Available data:
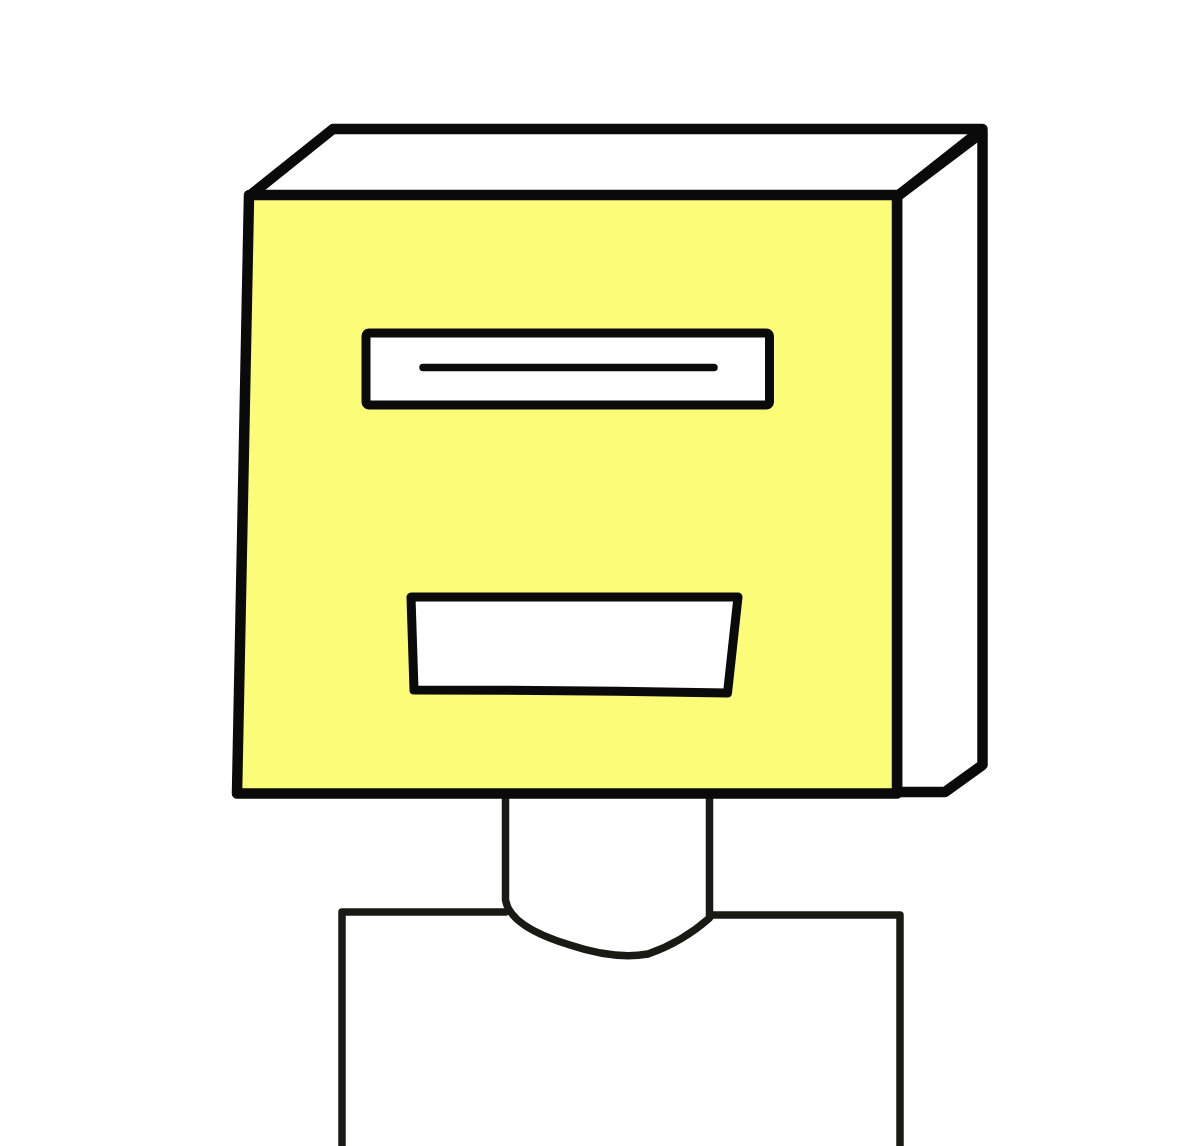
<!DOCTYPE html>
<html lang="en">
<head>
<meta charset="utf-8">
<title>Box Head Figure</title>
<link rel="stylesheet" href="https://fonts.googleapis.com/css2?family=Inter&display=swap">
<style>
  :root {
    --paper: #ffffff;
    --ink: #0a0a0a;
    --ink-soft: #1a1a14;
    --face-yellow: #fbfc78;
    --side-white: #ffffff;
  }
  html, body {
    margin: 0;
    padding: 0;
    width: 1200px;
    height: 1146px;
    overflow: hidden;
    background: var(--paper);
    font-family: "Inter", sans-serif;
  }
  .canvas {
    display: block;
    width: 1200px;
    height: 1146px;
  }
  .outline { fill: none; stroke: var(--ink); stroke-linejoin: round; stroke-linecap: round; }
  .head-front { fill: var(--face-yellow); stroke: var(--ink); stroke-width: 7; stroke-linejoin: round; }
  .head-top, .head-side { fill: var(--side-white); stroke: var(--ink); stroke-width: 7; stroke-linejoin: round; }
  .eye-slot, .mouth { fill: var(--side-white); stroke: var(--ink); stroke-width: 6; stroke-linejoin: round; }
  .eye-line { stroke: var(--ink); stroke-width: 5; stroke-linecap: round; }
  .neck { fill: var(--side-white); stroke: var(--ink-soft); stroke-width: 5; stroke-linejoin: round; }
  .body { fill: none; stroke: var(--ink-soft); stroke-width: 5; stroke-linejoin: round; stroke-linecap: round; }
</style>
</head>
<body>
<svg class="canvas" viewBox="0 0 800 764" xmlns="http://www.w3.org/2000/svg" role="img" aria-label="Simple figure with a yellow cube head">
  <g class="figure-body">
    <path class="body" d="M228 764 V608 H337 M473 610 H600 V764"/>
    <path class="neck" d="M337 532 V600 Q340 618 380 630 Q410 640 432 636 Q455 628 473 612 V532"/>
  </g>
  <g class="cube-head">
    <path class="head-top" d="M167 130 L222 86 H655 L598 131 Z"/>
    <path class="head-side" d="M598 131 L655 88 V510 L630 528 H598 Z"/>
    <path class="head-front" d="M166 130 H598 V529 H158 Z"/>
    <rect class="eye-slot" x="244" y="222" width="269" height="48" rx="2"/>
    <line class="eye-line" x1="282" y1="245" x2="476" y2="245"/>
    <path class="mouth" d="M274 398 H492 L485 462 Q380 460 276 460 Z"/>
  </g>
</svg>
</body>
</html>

Problem to work on: Your answer must be a single number, the count of lines in the data that hold the string "path".

Output for this task: 6